• [What you are asked to do] Collect each line of the entries that holds the string "return".

Stored data
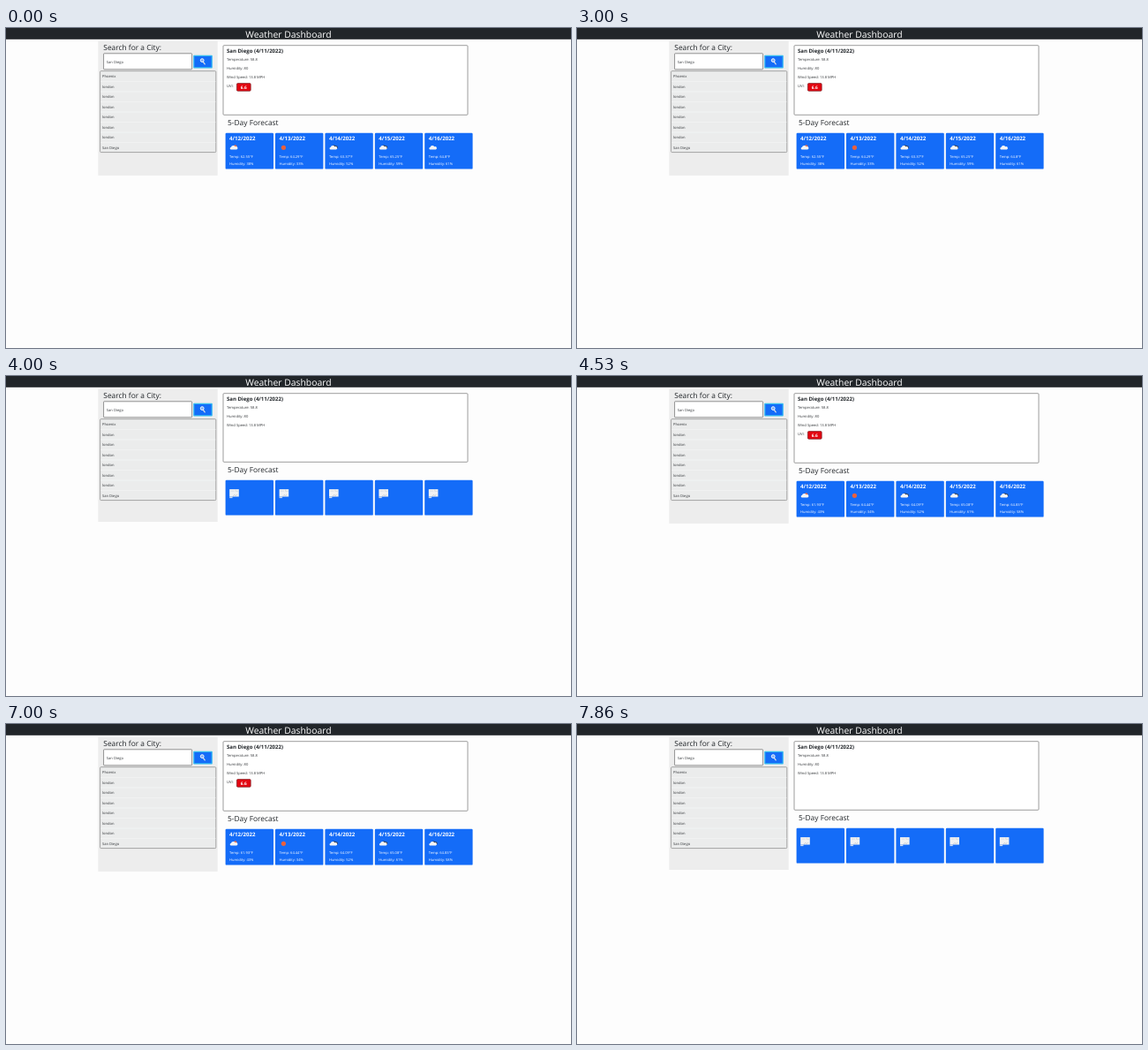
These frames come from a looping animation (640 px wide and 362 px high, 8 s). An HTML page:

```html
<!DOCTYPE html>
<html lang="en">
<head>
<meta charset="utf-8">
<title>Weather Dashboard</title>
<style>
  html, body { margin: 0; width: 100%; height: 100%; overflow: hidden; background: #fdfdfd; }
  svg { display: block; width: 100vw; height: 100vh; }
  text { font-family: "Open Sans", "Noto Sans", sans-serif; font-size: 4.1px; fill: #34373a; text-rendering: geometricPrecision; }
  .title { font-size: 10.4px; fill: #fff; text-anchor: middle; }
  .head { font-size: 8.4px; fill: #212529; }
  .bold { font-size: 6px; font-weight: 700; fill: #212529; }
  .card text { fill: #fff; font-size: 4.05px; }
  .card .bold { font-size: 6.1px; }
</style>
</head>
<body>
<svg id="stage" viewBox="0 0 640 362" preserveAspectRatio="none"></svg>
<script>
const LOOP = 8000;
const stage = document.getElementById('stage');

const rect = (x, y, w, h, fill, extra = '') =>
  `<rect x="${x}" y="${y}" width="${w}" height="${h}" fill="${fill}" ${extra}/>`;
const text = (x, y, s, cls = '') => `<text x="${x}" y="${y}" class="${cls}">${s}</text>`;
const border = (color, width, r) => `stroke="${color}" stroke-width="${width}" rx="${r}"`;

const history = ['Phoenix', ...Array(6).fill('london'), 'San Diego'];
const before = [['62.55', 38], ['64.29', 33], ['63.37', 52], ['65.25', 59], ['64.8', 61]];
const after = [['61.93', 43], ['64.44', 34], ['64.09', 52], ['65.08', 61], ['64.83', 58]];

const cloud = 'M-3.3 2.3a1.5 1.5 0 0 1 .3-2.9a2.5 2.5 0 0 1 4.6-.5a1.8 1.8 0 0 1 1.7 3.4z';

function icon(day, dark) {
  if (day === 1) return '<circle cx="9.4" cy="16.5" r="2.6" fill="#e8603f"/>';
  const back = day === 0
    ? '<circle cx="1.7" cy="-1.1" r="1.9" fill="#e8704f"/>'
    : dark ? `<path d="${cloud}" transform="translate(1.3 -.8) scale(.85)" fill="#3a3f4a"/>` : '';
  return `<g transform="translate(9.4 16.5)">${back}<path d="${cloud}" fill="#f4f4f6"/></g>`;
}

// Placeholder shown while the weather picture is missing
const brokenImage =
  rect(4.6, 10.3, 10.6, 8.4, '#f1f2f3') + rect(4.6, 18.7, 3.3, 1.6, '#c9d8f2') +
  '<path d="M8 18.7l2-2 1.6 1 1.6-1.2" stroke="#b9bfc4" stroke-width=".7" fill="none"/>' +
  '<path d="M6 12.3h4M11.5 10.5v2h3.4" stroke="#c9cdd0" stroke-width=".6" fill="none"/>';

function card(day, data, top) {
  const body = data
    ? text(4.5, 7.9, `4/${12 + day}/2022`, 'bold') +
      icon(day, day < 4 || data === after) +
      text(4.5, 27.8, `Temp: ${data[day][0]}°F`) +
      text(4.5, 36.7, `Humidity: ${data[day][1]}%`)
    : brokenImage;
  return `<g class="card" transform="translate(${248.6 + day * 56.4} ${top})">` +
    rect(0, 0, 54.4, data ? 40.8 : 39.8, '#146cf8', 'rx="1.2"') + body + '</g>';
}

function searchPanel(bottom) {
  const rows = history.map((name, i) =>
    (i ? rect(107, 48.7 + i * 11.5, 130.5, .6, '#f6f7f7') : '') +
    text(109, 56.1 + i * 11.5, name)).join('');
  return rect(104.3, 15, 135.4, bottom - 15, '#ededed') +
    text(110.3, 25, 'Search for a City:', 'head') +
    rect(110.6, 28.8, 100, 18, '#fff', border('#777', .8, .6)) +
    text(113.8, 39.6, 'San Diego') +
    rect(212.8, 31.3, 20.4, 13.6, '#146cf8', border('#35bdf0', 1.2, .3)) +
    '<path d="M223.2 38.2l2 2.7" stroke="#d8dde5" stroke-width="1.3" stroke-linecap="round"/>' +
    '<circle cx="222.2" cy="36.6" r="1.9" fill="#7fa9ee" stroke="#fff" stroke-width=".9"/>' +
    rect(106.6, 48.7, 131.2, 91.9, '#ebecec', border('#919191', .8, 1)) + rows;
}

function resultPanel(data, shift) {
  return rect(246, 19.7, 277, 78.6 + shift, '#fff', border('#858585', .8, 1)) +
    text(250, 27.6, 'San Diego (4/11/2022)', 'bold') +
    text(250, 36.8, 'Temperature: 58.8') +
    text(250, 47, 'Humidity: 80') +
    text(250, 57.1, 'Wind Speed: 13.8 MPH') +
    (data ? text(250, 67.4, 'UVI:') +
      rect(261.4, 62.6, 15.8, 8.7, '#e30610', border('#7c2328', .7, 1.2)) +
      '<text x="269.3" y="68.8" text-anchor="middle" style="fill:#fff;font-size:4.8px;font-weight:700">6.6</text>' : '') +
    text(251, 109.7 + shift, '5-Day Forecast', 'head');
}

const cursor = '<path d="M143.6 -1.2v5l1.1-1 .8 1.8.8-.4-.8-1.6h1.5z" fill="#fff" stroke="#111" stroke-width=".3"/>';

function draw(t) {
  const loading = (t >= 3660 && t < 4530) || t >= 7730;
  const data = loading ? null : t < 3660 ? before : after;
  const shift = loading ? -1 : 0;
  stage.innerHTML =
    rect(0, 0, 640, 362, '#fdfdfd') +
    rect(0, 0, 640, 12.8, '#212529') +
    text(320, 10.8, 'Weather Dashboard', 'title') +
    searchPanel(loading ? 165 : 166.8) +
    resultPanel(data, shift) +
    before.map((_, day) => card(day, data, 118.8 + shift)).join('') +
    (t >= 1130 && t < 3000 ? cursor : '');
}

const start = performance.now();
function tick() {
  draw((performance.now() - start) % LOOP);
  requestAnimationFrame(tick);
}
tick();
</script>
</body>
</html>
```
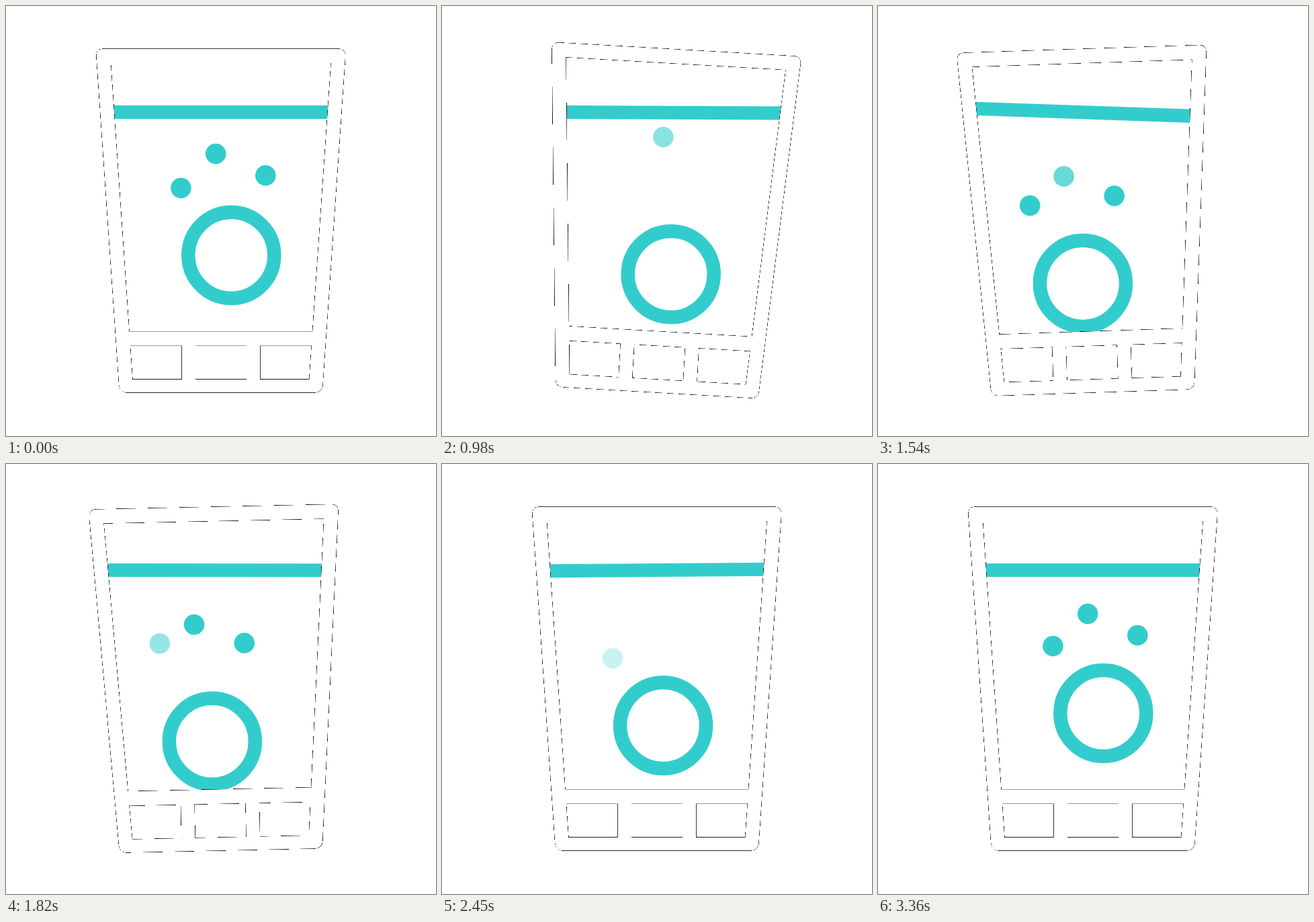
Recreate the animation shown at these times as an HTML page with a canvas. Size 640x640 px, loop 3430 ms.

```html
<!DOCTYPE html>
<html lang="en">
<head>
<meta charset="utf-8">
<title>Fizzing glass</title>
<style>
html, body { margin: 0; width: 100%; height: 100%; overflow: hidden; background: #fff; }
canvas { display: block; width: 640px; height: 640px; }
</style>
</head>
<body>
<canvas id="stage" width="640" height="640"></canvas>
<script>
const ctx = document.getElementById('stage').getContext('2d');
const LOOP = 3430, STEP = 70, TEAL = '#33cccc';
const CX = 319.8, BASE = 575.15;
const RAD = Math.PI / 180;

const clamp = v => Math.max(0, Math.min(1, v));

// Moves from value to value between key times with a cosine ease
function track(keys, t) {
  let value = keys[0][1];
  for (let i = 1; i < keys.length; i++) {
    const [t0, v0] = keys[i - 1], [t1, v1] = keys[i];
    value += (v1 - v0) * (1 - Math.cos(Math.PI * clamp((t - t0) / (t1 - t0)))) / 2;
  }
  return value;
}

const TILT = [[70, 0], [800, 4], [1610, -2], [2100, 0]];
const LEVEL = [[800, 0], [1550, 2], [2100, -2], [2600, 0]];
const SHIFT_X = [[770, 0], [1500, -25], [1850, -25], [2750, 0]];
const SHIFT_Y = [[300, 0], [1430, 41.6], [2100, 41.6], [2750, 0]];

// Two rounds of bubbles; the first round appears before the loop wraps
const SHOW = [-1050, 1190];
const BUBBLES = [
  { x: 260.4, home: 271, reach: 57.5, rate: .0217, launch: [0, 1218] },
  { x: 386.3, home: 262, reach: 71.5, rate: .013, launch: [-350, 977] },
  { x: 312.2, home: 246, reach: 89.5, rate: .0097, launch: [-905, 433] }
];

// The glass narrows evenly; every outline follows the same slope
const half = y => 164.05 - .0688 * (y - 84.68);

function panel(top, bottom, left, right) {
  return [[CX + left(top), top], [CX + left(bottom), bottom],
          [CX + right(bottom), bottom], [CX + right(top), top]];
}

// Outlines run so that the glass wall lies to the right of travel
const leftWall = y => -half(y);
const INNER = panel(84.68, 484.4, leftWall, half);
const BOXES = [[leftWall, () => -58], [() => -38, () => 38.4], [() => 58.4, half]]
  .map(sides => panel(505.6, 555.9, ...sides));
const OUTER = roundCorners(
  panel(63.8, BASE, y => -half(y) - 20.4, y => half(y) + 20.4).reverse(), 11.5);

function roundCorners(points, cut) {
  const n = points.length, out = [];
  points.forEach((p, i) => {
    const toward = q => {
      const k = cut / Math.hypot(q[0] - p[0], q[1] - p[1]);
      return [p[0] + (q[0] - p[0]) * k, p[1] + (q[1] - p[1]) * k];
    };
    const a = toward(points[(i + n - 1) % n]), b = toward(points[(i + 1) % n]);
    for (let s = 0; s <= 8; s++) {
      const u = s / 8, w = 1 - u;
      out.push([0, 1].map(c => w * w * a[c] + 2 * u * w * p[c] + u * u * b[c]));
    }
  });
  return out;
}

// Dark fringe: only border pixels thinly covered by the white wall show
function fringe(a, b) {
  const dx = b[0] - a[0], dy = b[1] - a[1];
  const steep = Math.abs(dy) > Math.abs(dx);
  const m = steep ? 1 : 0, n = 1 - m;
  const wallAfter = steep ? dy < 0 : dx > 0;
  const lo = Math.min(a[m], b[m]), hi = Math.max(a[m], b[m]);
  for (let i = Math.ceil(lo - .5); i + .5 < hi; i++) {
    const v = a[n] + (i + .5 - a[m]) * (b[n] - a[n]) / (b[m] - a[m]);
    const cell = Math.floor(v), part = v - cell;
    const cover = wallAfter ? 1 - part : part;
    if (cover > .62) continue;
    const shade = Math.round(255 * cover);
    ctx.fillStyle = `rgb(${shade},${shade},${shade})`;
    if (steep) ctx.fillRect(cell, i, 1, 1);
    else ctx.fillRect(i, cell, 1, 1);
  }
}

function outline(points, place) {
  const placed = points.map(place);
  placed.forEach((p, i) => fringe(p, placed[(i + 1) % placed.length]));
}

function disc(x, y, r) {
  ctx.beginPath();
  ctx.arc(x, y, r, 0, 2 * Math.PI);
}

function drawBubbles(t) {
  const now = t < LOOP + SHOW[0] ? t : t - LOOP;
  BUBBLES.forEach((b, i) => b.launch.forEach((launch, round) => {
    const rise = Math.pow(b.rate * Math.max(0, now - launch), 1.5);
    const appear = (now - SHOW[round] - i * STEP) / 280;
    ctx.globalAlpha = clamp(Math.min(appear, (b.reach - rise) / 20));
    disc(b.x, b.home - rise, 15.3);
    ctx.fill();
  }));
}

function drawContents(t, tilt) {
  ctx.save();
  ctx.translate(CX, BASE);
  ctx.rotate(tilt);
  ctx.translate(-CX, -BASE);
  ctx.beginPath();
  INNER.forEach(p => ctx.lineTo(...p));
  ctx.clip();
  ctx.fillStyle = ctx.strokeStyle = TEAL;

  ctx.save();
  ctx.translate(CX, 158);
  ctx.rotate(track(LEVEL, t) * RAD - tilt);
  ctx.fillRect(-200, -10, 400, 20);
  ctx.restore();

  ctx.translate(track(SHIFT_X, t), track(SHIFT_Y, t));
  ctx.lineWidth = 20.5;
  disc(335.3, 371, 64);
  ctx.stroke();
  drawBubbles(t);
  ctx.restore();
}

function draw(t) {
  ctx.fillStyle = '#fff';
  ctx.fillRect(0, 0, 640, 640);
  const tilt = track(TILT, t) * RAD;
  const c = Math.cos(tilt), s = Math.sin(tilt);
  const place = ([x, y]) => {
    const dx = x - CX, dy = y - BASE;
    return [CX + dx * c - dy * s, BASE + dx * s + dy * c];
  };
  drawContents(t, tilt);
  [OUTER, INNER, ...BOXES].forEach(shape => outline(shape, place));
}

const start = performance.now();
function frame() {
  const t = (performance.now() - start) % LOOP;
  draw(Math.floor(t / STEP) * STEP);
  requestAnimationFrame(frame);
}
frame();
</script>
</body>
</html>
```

• [Problem solution]
  if (day === 1) return '<circle cx="9.4" cy="16.5" r="2.6" fill="#e8603f"/>';
  return `<g transform="translate(9.4 16.5)">${back}<path d="${cloud}" fill="#f4f4f6"/></g>`;
  return `<g class="card" transform="translate(${248.6 + day * 56.4} ${top})">` +
  return rect(104.3, 15, 135.4, bottom - 15, '#ededed') +
  return rect(246, 19.7, 277, 78.6 + shift, '#fff', border('#858585', .8, 1)) +
  return value;
  return [[CX + left(top), top], [CX + left(bottom), bottom],
      return [p[0] + (q[0] - p[0]) * k, p[1] + (q[1] - p[1]) * k];
  return out;
    return [CX + dx * c - dy * s, BASE + dx * s + dy * c];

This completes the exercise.